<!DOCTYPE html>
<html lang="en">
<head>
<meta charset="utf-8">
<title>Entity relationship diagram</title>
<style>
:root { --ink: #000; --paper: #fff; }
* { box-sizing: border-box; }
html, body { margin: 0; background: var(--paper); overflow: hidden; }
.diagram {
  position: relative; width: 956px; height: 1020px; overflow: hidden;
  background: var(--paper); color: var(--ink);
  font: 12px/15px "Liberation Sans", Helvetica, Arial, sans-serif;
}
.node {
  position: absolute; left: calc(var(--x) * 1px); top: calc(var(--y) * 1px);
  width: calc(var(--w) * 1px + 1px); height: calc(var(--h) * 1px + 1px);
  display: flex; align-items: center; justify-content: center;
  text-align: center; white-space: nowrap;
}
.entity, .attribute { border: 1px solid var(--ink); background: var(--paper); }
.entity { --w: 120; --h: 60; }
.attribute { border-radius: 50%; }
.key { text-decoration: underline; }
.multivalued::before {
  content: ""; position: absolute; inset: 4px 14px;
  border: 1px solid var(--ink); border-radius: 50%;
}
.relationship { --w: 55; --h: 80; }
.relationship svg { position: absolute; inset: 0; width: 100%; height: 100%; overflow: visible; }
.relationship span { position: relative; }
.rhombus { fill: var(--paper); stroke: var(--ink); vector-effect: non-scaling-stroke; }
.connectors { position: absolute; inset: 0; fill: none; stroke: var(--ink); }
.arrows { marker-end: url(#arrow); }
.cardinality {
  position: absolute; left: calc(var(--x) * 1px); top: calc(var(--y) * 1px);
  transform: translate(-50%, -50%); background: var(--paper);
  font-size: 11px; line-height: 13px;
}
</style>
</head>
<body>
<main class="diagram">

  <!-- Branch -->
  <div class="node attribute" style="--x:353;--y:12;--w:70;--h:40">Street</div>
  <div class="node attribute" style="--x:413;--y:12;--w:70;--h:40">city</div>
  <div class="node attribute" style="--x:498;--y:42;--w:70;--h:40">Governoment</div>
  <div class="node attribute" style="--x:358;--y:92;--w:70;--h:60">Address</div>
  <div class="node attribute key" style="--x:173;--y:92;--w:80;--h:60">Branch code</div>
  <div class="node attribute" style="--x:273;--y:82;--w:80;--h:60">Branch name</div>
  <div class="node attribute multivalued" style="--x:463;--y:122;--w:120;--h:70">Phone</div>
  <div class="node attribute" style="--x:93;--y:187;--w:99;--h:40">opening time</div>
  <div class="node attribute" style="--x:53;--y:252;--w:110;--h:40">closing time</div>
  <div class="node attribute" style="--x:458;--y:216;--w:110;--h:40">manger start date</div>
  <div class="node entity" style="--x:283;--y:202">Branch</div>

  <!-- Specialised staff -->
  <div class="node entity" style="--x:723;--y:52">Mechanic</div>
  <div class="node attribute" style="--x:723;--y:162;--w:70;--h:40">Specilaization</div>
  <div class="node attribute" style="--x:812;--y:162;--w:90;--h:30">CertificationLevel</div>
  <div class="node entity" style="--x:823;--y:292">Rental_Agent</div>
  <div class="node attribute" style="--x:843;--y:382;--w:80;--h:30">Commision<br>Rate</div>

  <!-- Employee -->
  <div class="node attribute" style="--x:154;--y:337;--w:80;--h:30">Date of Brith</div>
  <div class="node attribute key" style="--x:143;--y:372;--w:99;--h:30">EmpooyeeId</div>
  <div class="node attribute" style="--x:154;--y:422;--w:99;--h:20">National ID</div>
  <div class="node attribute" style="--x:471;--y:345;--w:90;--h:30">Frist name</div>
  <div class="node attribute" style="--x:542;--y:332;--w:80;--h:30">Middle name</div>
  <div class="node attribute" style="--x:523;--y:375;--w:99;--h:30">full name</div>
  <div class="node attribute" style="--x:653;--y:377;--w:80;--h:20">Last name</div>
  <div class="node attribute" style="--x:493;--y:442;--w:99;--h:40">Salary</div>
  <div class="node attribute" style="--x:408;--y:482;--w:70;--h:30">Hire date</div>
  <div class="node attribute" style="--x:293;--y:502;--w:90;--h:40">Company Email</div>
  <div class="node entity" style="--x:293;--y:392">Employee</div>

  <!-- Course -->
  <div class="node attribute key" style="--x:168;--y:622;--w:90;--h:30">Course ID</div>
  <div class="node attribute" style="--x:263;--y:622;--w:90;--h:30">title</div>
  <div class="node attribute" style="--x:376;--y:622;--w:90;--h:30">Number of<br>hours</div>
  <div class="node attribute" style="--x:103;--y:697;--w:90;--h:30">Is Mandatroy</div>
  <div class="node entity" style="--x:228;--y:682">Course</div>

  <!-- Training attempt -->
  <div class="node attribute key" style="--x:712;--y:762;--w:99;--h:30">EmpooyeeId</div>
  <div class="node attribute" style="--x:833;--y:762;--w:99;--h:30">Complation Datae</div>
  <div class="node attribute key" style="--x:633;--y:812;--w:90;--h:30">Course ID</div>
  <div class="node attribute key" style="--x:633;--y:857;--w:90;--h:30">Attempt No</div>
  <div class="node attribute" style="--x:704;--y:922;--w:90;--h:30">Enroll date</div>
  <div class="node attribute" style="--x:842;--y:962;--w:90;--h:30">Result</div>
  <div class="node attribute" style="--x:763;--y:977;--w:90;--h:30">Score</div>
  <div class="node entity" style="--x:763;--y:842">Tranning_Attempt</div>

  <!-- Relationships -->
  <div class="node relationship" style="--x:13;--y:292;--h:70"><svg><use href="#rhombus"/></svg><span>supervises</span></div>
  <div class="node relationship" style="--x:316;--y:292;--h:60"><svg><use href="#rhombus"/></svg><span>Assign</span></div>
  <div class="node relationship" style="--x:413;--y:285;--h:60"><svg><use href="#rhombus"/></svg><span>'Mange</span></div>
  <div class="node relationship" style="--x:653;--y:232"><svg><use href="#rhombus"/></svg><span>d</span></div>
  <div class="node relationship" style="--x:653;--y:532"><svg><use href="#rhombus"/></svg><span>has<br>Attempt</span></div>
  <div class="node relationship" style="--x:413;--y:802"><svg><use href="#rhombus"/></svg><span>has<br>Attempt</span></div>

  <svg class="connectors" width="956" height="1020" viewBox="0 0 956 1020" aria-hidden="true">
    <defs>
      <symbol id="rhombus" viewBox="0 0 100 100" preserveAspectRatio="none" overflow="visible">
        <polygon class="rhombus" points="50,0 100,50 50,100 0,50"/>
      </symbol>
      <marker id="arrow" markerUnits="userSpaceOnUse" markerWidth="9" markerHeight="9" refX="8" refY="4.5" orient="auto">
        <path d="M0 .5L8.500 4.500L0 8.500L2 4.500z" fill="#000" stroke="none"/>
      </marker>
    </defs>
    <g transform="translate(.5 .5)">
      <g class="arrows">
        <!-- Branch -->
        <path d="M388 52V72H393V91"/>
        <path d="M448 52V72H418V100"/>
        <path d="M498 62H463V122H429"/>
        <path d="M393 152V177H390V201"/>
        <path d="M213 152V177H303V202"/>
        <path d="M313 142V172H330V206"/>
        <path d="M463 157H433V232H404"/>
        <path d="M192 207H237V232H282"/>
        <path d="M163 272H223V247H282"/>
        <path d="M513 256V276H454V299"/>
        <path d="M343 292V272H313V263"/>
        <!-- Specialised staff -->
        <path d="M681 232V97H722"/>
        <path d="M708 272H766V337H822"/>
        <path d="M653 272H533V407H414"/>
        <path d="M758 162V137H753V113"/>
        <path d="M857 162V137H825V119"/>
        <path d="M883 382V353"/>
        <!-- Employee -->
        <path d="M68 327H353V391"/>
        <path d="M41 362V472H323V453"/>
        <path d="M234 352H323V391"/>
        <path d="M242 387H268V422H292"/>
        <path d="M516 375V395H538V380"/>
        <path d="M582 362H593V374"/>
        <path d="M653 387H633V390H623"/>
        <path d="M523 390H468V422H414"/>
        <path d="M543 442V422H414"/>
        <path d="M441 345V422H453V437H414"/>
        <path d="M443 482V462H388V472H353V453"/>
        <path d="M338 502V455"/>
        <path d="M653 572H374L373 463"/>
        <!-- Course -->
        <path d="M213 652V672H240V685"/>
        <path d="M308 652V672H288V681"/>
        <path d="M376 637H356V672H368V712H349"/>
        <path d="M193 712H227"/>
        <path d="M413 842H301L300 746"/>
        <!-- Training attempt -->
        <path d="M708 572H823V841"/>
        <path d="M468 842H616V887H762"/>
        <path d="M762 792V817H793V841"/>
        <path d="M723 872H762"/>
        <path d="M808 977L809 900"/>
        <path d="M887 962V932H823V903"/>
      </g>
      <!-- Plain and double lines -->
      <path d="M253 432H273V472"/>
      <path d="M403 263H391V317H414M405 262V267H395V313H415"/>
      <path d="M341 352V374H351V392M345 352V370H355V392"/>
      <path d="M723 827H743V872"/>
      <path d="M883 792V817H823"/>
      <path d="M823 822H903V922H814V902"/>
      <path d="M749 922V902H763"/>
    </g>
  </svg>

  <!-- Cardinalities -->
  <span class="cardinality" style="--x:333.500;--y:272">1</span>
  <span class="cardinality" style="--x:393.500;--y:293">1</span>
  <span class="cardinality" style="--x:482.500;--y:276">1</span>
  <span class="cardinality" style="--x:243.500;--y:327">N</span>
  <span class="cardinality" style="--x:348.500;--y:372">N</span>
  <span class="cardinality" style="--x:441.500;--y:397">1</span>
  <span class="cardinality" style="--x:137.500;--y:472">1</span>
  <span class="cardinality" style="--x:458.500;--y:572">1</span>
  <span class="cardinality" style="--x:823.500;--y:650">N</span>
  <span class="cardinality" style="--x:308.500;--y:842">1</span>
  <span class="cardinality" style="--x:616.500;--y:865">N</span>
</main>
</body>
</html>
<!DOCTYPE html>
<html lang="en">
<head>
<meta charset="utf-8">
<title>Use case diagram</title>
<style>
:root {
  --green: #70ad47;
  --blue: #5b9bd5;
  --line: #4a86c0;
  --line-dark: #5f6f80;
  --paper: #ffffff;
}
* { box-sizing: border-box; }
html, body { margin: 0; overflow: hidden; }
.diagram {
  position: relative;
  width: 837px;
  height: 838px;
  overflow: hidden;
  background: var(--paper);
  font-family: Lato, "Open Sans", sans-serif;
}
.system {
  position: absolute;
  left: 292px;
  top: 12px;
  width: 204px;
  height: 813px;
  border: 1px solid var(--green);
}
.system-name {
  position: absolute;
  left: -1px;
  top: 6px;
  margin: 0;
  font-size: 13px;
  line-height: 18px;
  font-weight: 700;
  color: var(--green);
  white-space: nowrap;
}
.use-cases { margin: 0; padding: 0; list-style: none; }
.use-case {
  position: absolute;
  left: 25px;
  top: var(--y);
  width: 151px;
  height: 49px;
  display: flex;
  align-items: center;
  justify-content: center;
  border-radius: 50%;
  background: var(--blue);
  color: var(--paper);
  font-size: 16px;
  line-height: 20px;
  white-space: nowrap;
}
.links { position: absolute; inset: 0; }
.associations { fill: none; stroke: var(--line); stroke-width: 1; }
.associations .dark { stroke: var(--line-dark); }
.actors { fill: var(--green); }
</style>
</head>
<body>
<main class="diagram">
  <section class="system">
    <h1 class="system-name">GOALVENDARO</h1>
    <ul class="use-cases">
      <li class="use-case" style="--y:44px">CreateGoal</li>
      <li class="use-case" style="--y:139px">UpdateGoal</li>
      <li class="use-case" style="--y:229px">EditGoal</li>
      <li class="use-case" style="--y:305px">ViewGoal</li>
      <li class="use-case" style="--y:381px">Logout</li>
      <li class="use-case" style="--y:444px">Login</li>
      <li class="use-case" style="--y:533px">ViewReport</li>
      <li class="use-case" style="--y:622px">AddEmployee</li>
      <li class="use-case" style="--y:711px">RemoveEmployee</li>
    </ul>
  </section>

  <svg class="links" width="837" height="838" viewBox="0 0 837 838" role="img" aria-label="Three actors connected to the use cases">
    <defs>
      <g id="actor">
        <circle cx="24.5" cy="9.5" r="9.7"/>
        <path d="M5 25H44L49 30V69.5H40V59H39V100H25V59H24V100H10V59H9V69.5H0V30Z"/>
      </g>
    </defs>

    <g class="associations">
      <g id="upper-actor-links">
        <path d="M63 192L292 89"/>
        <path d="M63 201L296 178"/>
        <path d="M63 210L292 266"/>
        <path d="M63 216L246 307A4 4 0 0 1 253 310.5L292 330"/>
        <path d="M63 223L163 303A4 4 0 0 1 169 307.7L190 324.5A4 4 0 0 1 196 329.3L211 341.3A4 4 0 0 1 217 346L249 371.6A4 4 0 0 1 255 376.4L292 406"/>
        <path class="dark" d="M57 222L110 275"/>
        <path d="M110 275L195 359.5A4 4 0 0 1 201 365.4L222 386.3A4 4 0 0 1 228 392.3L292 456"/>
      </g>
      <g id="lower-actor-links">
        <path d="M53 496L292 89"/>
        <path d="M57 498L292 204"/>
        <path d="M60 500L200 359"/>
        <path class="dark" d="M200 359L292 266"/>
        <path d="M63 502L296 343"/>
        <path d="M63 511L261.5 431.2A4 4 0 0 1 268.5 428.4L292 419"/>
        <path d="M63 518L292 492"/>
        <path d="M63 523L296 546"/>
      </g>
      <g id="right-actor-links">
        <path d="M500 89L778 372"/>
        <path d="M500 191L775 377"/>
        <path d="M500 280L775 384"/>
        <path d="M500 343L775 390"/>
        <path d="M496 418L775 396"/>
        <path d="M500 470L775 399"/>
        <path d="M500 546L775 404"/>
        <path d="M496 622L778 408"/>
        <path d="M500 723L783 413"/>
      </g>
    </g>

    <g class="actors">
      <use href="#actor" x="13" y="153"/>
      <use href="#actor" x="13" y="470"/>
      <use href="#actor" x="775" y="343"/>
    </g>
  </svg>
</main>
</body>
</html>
**********
## Work to be completed
Look over the material and return every line where the word "background" is found.

## Exercise solution
html, body { margin: 0; background: var(--paper); overflow: hidden; }
  background: var(--paper); color: var(--ink);
.entity, .attribute { border: 1px solid var(--ink); background: var(--paper); }
  transform: translate(-50%, -50%); background: var(--paper);
  background: var(--paper);
  background: var(--blue);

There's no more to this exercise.